The SAR gave a number of reasons for the suspicions, including the greater risk of financial crimes concerning funds transferred to such nations as Latvia, Cyprus and the British Virgin Islands. The report also noted that the Latvian bank’s clients included many shell companies, and suspicious transactions had been discovered in the past.

“At one time, the Russian company designated Cyprus and Switzerland as the destinations for our payments,” the Hokkaido company executive said. “But when a business partner designates where payments should go, we can do nothing but comply. The actual situation is that we have no idea what is going on beyond that point.”


Money transfers related to the shady accounting practices employed at precision machinery manufacturer Olympus Corp. and uncovered in 2011 were also mentioned in SARs included in the FinCEN Files.

The scandal involved the use of entities in a Caribbean tax haven to avoid huge tax liabilities and the oversight of financial authorities.

A report submitted in 2012 by the Bank of New York Mellon, an investment company based in New York, showed 14 transactions between May 2008 and April 2010 involving a total of $1.7 billion transferred among Olympus headquarters in Tokyo, GPA Investments Ltd. and AXAM Investments Ltd., both based in the Cayman Islands, and others.

At that time, Olympus executives falsified financial records to cover up investment losses. But that meant some funds had to be moved out of the company without detection by auditors and tax authorities in Japan and the United States.

Hajime Sagawa, 74, who established AXAM Investments, was eventually found guilty of abetting in the falsifying of financial records.

During questioning by investigators with the Tokyo District Public Prosecutors Office, Sagawa explained that he was worried about tax liabilities.

Since he had been managing a company in the United States, any funds it received from Olympus would be considered profits and subject to what he described as “huge taxes” in the United States.

“We considered that a special purpose company registered in an offshore tax haven should be a recipient for the funds in order to avoid paying taxes.
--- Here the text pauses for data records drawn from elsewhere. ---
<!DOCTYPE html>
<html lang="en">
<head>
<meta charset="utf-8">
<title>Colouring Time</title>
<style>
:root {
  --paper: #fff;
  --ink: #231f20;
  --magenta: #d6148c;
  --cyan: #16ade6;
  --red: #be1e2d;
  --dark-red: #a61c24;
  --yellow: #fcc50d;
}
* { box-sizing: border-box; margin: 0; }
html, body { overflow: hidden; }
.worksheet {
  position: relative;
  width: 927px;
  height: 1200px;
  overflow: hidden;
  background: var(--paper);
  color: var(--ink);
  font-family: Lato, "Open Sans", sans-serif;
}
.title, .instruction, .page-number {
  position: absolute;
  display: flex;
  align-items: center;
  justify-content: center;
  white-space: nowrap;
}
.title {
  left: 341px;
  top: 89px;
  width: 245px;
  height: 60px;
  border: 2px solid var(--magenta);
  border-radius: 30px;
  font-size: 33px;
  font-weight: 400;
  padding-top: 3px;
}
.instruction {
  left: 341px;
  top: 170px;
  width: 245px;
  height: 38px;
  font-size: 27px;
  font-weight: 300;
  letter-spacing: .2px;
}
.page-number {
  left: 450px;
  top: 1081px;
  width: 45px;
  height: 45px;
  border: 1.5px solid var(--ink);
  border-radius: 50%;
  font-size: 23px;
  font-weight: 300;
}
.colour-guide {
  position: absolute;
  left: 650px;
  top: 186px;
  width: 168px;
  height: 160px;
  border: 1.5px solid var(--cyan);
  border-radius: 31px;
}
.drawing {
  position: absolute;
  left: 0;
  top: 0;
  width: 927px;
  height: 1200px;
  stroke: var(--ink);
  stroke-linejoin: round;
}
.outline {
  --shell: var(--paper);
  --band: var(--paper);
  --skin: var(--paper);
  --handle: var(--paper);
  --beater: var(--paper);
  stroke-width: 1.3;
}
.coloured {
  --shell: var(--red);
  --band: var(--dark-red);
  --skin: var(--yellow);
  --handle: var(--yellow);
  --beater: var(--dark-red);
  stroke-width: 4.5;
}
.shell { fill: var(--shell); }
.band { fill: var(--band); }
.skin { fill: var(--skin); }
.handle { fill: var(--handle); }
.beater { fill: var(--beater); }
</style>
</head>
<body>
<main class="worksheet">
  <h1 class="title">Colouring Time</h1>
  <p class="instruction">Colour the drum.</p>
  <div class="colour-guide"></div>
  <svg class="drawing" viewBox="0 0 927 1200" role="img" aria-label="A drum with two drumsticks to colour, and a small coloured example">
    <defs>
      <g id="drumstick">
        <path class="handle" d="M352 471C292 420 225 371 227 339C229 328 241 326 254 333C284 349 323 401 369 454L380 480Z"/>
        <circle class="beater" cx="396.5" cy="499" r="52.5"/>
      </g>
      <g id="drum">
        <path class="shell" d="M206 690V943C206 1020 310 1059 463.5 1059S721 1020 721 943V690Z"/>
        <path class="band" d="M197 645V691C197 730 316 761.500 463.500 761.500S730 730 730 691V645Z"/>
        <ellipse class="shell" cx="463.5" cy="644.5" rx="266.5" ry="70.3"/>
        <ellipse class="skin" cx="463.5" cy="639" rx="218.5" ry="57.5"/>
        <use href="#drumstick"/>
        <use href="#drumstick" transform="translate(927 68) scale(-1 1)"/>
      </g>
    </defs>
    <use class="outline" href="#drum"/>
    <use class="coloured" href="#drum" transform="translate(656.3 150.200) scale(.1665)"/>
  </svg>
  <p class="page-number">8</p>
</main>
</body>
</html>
So, I set up AXAM Investments in Cayman in 2007,” he told a prosecutor.

GPA Investments, another tax haven company involved in the transfer of funds, was also used as a “blind” to cover up the flow of funds.

Hisashi Mori, 63, a former vice president at Olympus, told a prosecutor, “It (GPA) was established for use as a defense against the auditing firm and national tax authorities.”
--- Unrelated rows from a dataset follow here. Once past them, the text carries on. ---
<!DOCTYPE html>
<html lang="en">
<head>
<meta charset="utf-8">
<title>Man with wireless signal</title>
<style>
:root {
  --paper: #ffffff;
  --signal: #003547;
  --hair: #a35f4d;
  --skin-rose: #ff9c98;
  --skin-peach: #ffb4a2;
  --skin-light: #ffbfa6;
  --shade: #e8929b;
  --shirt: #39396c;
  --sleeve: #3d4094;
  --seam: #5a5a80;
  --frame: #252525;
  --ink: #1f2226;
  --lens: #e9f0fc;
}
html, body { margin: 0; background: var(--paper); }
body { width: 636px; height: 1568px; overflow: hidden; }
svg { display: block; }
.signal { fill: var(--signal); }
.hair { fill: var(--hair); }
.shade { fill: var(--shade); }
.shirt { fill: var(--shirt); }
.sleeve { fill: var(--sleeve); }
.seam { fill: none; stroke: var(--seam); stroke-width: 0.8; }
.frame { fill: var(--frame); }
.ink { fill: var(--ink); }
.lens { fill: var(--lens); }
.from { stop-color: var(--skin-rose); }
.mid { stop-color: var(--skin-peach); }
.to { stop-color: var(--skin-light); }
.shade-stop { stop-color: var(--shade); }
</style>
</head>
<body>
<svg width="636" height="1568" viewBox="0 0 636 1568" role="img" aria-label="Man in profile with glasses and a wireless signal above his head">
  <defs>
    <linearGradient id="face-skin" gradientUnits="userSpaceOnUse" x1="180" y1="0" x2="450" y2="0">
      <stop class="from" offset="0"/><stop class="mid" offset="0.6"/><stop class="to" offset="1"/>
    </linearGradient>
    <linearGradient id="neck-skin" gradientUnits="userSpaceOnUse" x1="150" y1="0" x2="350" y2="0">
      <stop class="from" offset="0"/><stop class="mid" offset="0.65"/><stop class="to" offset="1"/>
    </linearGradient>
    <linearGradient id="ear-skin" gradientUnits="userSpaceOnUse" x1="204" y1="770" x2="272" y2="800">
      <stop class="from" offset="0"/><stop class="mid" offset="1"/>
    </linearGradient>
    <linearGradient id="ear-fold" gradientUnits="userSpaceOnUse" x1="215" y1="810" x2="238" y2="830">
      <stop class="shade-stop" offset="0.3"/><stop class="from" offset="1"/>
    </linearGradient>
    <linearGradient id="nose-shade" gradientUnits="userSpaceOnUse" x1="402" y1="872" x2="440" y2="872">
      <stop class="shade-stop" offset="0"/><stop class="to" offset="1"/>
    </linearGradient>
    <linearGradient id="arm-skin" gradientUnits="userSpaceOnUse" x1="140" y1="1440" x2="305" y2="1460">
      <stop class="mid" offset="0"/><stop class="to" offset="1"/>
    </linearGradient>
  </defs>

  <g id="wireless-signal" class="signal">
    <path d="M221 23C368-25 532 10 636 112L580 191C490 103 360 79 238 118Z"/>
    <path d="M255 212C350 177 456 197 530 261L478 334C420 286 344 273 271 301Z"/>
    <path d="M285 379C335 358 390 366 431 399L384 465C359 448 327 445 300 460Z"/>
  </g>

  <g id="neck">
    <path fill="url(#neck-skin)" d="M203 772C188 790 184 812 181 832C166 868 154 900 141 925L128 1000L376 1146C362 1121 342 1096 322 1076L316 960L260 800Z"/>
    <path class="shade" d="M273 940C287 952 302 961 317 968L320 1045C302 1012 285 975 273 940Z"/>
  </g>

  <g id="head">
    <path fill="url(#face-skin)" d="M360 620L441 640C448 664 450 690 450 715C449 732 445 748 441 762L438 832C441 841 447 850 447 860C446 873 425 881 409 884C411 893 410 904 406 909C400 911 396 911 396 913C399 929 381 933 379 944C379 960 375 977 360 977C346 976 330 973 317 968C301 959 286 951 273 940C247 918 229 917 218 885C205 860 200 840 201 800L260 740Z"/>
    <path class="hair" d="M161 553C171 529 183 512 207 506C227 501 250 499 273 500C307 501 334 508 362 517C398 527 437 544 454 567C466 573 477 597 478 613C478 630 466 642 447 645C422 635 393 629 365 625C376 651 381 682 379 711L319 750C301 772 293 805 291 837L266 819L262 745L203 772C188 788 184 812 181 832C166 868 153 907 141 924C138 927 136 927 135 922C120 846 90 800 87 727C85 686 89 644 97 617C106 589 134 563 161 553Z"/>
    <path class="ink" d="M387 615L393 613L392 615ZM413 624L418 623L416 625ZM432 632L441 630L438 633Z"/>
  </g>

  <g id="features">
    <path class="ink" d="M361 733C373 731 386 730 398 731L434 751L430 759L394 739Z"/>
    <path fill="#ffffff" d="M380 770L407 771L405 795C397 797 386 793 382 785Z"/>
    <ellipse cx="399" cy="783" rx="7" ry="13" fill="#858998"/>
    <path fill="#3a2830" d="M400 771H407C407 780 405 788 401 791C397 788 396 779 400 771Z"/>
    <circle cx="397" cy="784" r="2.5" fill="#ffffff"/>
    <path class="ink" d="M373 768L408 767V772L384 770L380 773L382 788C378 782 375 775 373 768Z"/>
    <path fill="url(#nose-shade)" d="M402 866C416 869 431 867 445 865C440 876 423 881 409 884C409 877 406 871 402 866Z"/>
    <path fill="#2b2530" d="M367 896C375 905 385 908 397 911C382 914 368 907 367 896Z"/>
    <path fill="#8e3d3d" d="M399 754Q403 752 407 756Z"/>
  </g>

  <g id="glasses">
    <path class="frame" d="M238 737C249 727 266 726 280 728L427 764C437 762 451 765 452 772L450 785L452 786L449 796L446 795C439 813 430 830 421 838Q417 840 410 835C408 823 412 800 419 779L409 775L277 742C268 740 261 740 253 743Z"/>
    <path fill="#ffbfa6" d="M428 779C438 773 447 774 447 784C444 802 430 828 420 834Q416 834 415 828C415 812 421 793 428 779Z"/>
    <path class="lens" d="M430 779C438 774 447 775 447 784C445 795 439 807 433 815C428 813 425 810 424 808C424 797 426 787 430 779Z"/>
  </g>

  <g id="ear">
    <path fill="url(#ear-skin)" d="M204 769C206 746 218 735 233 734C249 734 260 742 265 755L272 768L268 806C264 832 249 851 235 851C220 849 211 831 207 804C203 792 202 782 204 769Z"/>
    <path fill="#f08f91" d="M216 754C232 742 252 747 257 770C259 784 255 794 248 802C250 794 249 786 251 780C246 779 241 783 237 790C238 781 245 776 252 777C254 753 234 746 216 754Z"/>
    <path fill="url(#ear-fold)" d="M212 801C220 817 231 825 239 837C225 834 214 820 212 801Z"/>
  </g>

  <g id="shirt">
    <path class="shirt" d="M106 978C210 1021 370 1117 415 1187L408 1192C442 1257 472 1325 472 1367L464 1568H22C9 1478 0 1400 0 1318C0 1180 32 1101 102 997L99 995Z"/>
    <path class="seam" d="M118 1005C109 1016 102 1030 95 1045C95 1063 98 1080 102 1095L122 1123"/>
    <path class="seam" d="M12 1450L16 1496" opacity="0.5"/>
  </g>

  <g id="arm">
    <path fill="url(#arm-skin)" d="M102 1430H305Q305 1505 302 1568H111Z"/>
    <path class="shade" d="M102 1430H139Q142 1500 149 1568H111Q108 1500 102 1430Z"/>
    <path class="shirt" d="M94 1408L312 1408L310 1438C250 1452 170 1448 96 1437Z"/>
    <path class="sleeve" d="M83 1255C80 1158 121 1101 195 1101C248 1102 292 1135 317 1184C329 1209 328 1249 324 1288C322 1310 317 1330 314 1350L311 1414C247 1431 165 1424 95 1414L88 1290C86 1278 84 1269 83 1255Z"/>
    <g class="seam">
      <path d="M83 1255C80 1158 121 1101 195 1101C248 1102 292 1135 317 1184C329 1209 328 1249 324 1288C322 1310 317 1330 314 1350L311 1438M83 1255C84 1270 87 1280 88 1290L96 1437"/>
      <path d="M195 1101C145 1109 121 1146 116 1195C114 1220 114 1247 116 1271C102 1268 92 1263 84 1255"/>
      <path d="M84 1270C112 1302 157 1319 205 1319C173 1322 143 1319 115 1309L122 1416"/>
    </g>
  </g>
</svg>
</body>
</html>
On Sept. 6, 2015, Sagawa told a prosecutor: “We were engaged in a number of transfers of large amounts of money, and some of that involved transactions that had little in the way of economic rationality. Those transfers were made possible because the location was offshore where there was very little in the way of regulation and oversight by the authorities.”

Despite the shady nature of the transactions in which it was involved, the Bank of New York Mellon submitted SARs only after the shady accounting practices at Olympus were uncovered in 2011.

When asked for an explanation by an Asahi Shimbun reporter, the vice president of external communications submitted a written reply that said, “BNY Mellon takes its role in protecting the integrity of the global financial system seriously, including filing Suspicious Activity Reports (SARs).”

According to the U.S. investment bank’s SARs that were included in the FinCEN Files, a total of $1.54 million was transferred through AXAM Investments to Sagawa and his affiliated company.

In October 2014, Olympus filed a lawsuit seeking 500 million yen from Sagawa as compensation for the losses incurred by the company. The court ruled in favor of Olympus in August 2019.

Testimony given by Sagawa and Mori to prosecutors was presented in the lawsuit as evidence, and those documents were seen by an Asahi Shimbun reporter. The ruling was finalized this year in regard to Sagawa after he withdrew his appeal on March 3.

(This article was written by Toshihiro Okuyama, a senior staff writer, Hiroki Koike, Yoshihiro Sakai and Kei Fujiyama.)